What is being asked ▸
In the copy of these records, include no pictures and change nothing else.

Data supplied ▸
+++
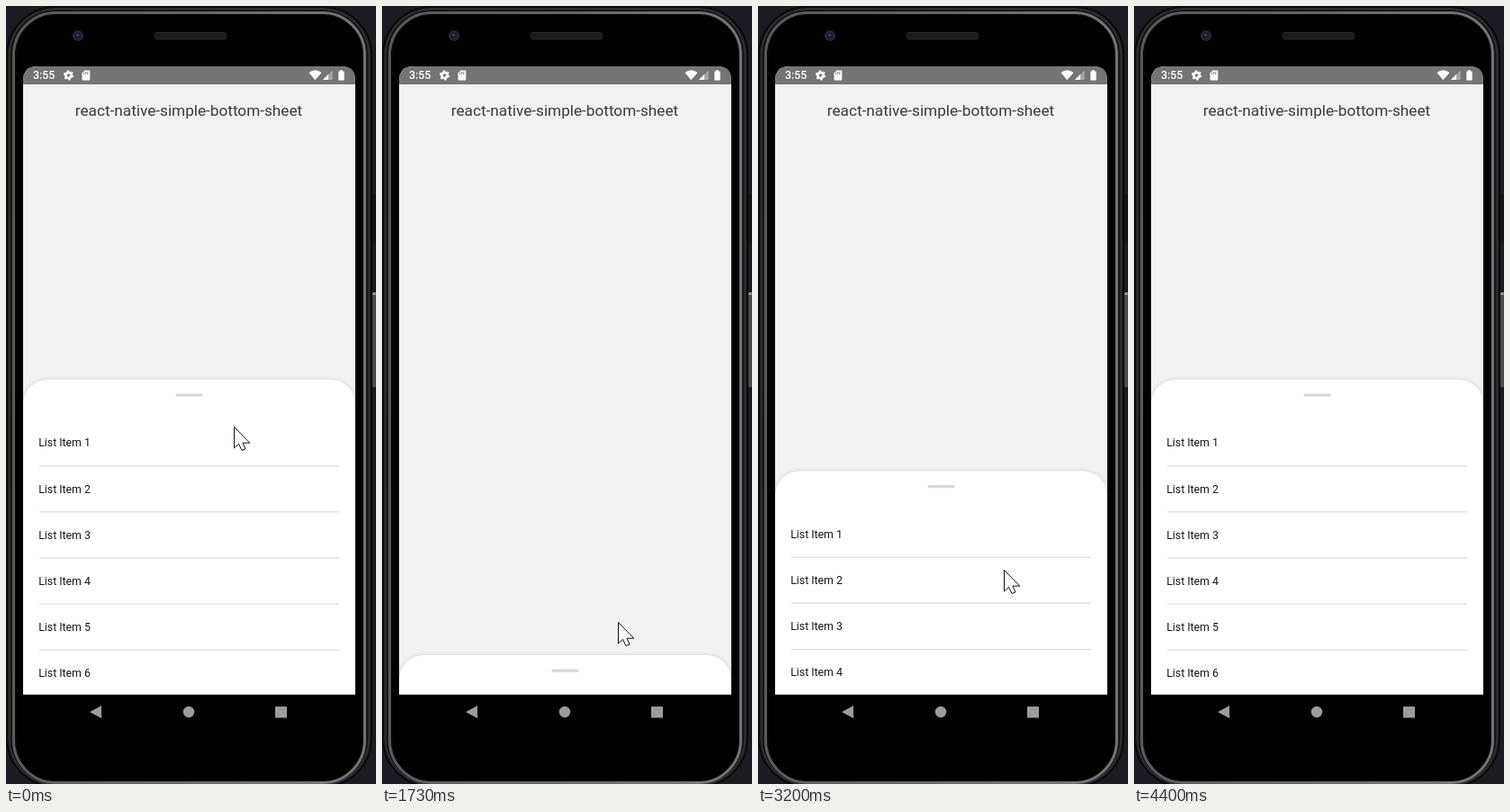
Recreate the animation shown at these times as an HTML page. Size 411 px wide and 864 px high, loop 4.87 s.

```html
<!DOCTYPE html>
<html lang="en">
<head>
<meta charset="utf-8">
<title>Bottom sheet demo</title>
<style>
  html, body { margin: 0; width: 100%; height: 100%; overflow: hidden; background: #1d1a24; }
  svg { display: block; width: 411px; height: 864px; font-family: Roboto, sans-serif; }
  .item { font-size: 12.3px; fill: #161616; }
</style>
</head>
<body>
<svg viewBox="0 0 411 864">
  <defs>
    <clipPath id="screen"><path d="M19 764.4V83Q19 67 35 67H372Q388 67 388 83V764.4Z"/></clipPath>
    <filter id="soft" x="-10%" y="-10%" width="120%" height="120%"><feGaussianBlur stdDeviation="2.5"/></filter>
    <linearGradient id="rim" x2="1" y2=".1">
      <stop offset="0" stop-color="#585858"/>
      <stop offset="1" stop-color="#747474"/>
    </linearGradient>
  </defs>

  <!-- surroundings and side buttons -->
  <rect width="411" height="864" fill="#1d1a24"/>
  <rect y="200" width="2" height="140" fill="#14182a"/>
  <rect y="458" width="1.2" height="112" fill="#9a9bd0"/>
  <rect x="406" y="210" width="5" height="54" fill="#151515"/>
  <rect x="407" y="318" width="4" height="105" fill="#4a4a4a"/>
  <rect x="407" y="318" width="4" height="3" fill="#8a8a8a"/>

  <!-- phone body -->
  <rect x="1" y="1" width="405" height="866" rx="54" fill="#242424" stroke="#0a0a0a" stroke-width="2"/>
  <rect x="4" y="3.5" width="399" height="861" rx="51" fill="#151515" stroke="#3b3b3b"/>
  <rect x="8.5" y="7.5" width="390" height="855" rx="47" fill="#090909" stroke="url(#rim)" stroke-width="3"/>
  <rect x="11.5" y="10.5" width="384" height="850" rx="44" fill="#010101"/>
  <circle cx="80" cy="33" r="6" fill="#25252c"/>
  <circle cx="80" cy="33" r="3.5" fill="#141a3c"/>
  <circle cx="79.5" cy="32.5" r="1.2" fill="#3c4a86"/>
  <rect x="165.5" y="29.5" width="79" height="7.5" rx="2" fill="#1b1b1b" stroke="#292929"/>

  <g clip-path="url(#screen)">
    <rect x="19" y="67" width="369" height="698" fill="#f1f1f1"/>
    <rect x="19" y="67" width="369" height="20" fill="#757575"/>
    <text x="203" y="122.3" font-size="17.2" text-anchor="middle" fill="#3b3b3b">react-native-simple-bottom-sheet</text>

    <!-- status bar -->
    <g fill="#fff">
      <text x="30" y="81.3" font-size="12.4" font-weight="500">3:55</text>
      <circle cx="69.5" cy="77" r="3.1" fill="none" stroke="#fff" stroke-width="2.6"/>
      <circle cx="69.5" cy="77" r="4.7" fill="none" stroke="#fff" stroke-width="1.8" stroke-dasharray="2.4 2.52"/>
      <path d="M87.5 71.5H92.5Q93.3 71.5 93.3 72.3V81.7Q93.3 82.5 92.5 82.5H85.3Q84.5 82.5 84.5 81.7V74.5Z"/>
      <path d="M86.7 74v2M88.7 73v3M90.7 73v3" stroke="#757575" stroke-width=".9"/>
      <path d="M336.5 74Q343.5 68.5 350.5 74L343.5 82.3Z"/>
      <path d="M362.5 71.5V82H352Z" opacity=".35"/>
      <path d="M358 76V82H352Z"/>
      <path d="M369.3 72.5H371V71.3H374V72.5H375.7V82.5H369.3Z"/>
    </g>

    <g id="sheet">
      <rect x="19" y="0" width="369" height="420" rx="27" opacity=".13" filter="url(#soft)"/>
      <rect x="19" y="0" width="369" height="420" rx="27" fill="#fff"/>
      <rect x="188.5" y="15.6" width="30" height="3.2" rx="1.5" fill="#d3dadc"/>
    </g>
  </g>

  <!-- navigation bar -->
  <g fill="#9d9d9d">
    <path d="M93 784L106 777V791Z"/>
    <circle cx="203" cy="784" r="6.2"/>
    <rect x="299" y="778" width="13" height="12.5" rx=".5"/>
  </g>

  <path id="cursor" d="M.5 .5V24L5.5 19.3L9 26.5L13 25L10 18.2H17.8Z" fill="#fff" stroke="#111"/>
</svg>
<script>
const LOOP = 4870, TICK = 1000 / 15;
const OPEN = 415, CLOSED = 721;
const sheet = document.getElementById('sheet');
const cursor = document.getElementById('cursor');

function add(tag, attrs, text) {
  const el = document.createElementNS('http://www.w3.org/2000/svg', tag);
  for (const key in attrs) el.setAttribute(key, attrs[key]);
  if (text) el.textContent = text;
  sheet.append(el);
}
for (let i = 0; i < 6; i++) {
  const y = i * 51.1;
  add('text', { class: 'item', x: 36.2, y: y + 74.4 }, `List Item ${i + 1}`);
  add('rect', { x: 37, y: y + 95.2, width: 333, height: 1.1, fill: '#dadada' });
}

// Pointer moves, times in ticks
const start = { x: 253, y: 467 };
const moves = [
  { from: 0, to: 4, x: 253, y: 426 },
  { from: 9, to: 11, x: 255, y: 520 },
  { from: 22, to: 26, x: 262, y: 684 },
  { from: 26, to: 29, x: 277, y: 752 },
  { from: 39, to: 41, x: 273, y: 626 },
  { from: 54, to: 63, x: 130, y: 844 },
  { from: 63, to: 66, x: 108, y: 870 }
];

// Share of a span covered at tick k, from 0 to 1
const progress = (k, from, to) => Math.min(1, Math.max(0, (k - from) / (to - from)));

// Quick start, long soft landing
const ease = p => 1 - (1 - p ** 1.65) ** 3.37;

function pointer(k) {
  let { x, y } = start;
  for (const m of moves) {
    const p = progress(k, m.from, m.to);
    x += (m.x - x) * p;
    y += (m.y - y) * p;
  }
  return [Math.round(x), Math.round(y)];
}

function place(el, x, y) {
  el.setAttribute('transform', `translate(${x} ${y})`);
}

function draw() {
  const time = performance.now() % LOOP;
  const k = Math.floor((time + 4) / TICK); // 15 updates a second, on times rounded to 10 ms
  const shut = ease(progress(k, 12, 23.5)) - ease(progress(k, 42, 55));
  place(sheet, 0, OPEN + (CLOSED - OPEN) * shut);
  place(cursor, ...pointer(k));
  requestAnimationFrame(draw);
}
draw();
</script>
</body>
</html>
```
+++
Written reply ▸
Recreate the animation shown at these times as an HTML page. Size 411 px wide and 864 px high, loop 4.87 s.

```html
<!DOCTYPE html>
<html lang="en">
<head>
<meta charset="utf-8">
<title>Bottom sheet demo</title>
<style>
  html, body { margin: 0; width: 100%; height: 100%; overflow: hidden; background: #1d1a24; }
  svg { display: block; width: 411px; height: 864px; font-family: Roboto, sans-serif; }
  .item { font-size: 12.3px; fill: #161616; }
</style>
</head>
<body>
<svg viewBox="0 0 411 864">
  <defs>
    <clipPath id="screen"><path d="M19 764.4V83Q19 67 35 67H372Q388 67 388 83V764.4Z"/></clipPath>
    <filter id="soft" x="-10%" y="-10%" width="120%" height="120%"><feGaussianBlur stdDeviation="2.5"/></filter>
    <linearGradient id="rim" x2="1" y2=".1">
      <stop offset="0" stop-color="#585858"/>
      <stop offset="1" stop-color="#747474"/>
    </linearGradient>
  </defs>

  <!-- surroundings and side buttons -->
  <rect width="411" height="864" fill="#1d1a24"/>
  <rect y="200" width="2" height="140" fill="#14182a"/>
  <rect y="458" width="1.2" height="112" fill="#9a9bd0"/>
  <rect x="406" y="210" width="5" height="54" fill="#151515"/>
  <rect x="407" y="318" width="4" height="105" fill="#4a4a4a"/>
  <rect x="407" y="318" width="4" height="3" fill="#8a8a8a"/>

  <!-- phone body -->
  <rect x="1" y="1" width="405" height="866" rx="54" fill="#242424" stroke="#0a0a0a" stroke-width="2"/>
  <rect x="4" y="3.5" width="399" height="861" rx="51" fill="#151515" stroke="#3b3b3b"/>
  <rect x="8.5" y="7.5" width="390" height="855" rx="47" fill="#090909" stroke="url(#rim)" stroke-width="3"/>
  <rect x="11.5" y="10.5" width="384" height="850" rx="44" fill="#010101"/>
  <circle cx="80" cy="33" r="6" fill="#25252c"/>
  <circle cx="80" cy="33" r="3.5" fill="#141a3c"/>
  <circle cx="79.5" cy="32.5" r="1.2" fill="#3c4a86"/>
  <rect x="165.5" y="29.5" width="79" height="7.5" rx="2" fill="#1b1b1b" stroke="#292929"/>

  <g clip-path="url(#screen)">
    <rect x="19" y="67" width="369" height="698" fill="#f1f1f1"/>
    <rect x="19" y="67" width="369" height="20" fill="#757575"/>
    <text x="203" y="122.3" font-size="17.2" text-anchor="middle" fill="#3b3b3b">react-native-simple-bottom-sheet</text>

    <!-- status bar -->
    <g fill="#fff">
      <text x="30" y="81.3" font-size="12.4" font-weight="500">3:55</text>
      <circle cx="69.5" cy="77" r="3.1" fill="none" stroke="#fff" stroke-width="2.6"/>
      <circle cx="69.5" cy="77" r="4.7" fill="none" stroke="#fff" stroke-width="1.8" stroke-dasharray="2.4 2.52"/>
      <path d="M87.5 71.5H92.5Q93.3 71.5 93.3 72.3V81.7Q93.3 82.5 92.5 82.5H85.3Q84.5 82.5 84.5 81.7V74.5Z"/>
      <path d="M86.7 74v2M88.7 73v3M90.7 73v3" stroke="#757575" stroke-width=".9"/>
      <path d="M336.5 74Q343.5 68.5 350.5 74L343.5 82.3Z"/>
      <path d="M362.5 71.5V82H352Z" opacity=".35"/>
      <path d="M358 76V82H352Z"/>
      <path d="M369.3 72.5H371V71.3H374V72.5H375.7V82.5H369.3Z"/>
    </g>

    <g id="sheet">
      <rect x="19" y="0" width="369" height="420" rx="27" opacity=".13" filter="url(#soft)"/>
      <rect x="19" y="0" width="369" height="420" rx="27" fill="#fff"/>
      <rect x="188.5" y="15.6" width="30" height="3.2" rx="1.5" fill="#d3dadc"/>
    </g>
  </g>

  <!-- navigation bar -->
  <g fill="#9d9d9d">
    <path d="M93 784L106 777V791Z"/>
    <circle cx="203" cy="784" r="6.2"/>
    <rect x="299" y="778" width="13" height="12.5" rx=".5"/>
  </g>

  <path id="cursor" d="M.5 .5V24L5.5 19.3L9 26.5L13 25L10 18.2H17.8Z" fill="#fff" stroke="#111"/>
</svg>
<script>
const LOOP = 4870, TICK = 1000 / 15;
const OPEN = 415, CLOSED = 721;
const sheet = document.getElementById('sheet');
const cursor = document.getElementById('cursor');

function add(tag, attrs, text) {
  const el = document.createElementNS('http://www.w3.org/2000/svg', tag);
  for (const key in attrs) el.setAttribute(key, attrs[key]);
  if (text) el.textContent = text;
  sheet.append(el);
}
for (let i = 0; i < 6; i++) {
  const y = i * 51.1;
  add('text', { class: 'item', x: 36.2, y: y + 74.4 }, `List Item ${i + 1}`);
  add('rect', { x: 37, y: y + 95.2, width: 333, height: 1.1, fill: '#dadada' });
}

// Pointer moves, times in ticks
const start = { x: 253, y: 467 };
const moves = [
  { from: 0, to: 4, x: 253, y: 426 },
  { from: 9, to: 11, x: 255, y: 520 },
  { from: 22, to: 26, x: 262, y: 684 },
  { from: 26, to: 29, x: 277, y: 752 },
  { from: 39, to: 41, x: 273, y: 626 },
  { from: 54, to: 63, x: 130, y: 844 },
  { from: 63, to: 66, x: 108, y: 870 }
];

// Share of a span covered at tick k, from 0 to 1
const progress = (k, from, to) => Math.min(1, Math.max(0, (k - from) / (to - from)));

// Quick start, long soft landing
const ease = p => 1 - (1 - p ** 1.65) ** 3.37;

function pointer(k) {
  let { x, y } = start;
  for (const m of moves) {
    const p = progress(k, m.from, m.to);
    x += (m.x - x) * p;
    y += (m.y - y) * p;
  }
  return [Math.round(x), Math.round(y)];
}

function place(el, x, y) {
  el.setAttribute('transform', `translate(${x} ${y})`);
}

function draw() {
  const time = performance.now() % LOOP;
  const k = Math.floor((time + 4) / TICK); // 15 updates a second, on times rounded to 10 ms
  const shut = ease(progress(k, 12, 23.5)) - ease(progress(k, 42, 55));
  place(sheet, 0, OPEN + (CLOSED - OPEN) * shut);
  place(cursor, ...pointer(k));
  requestAnimationFrame(draw);
}
draw();
</script>
</body>
</html>
```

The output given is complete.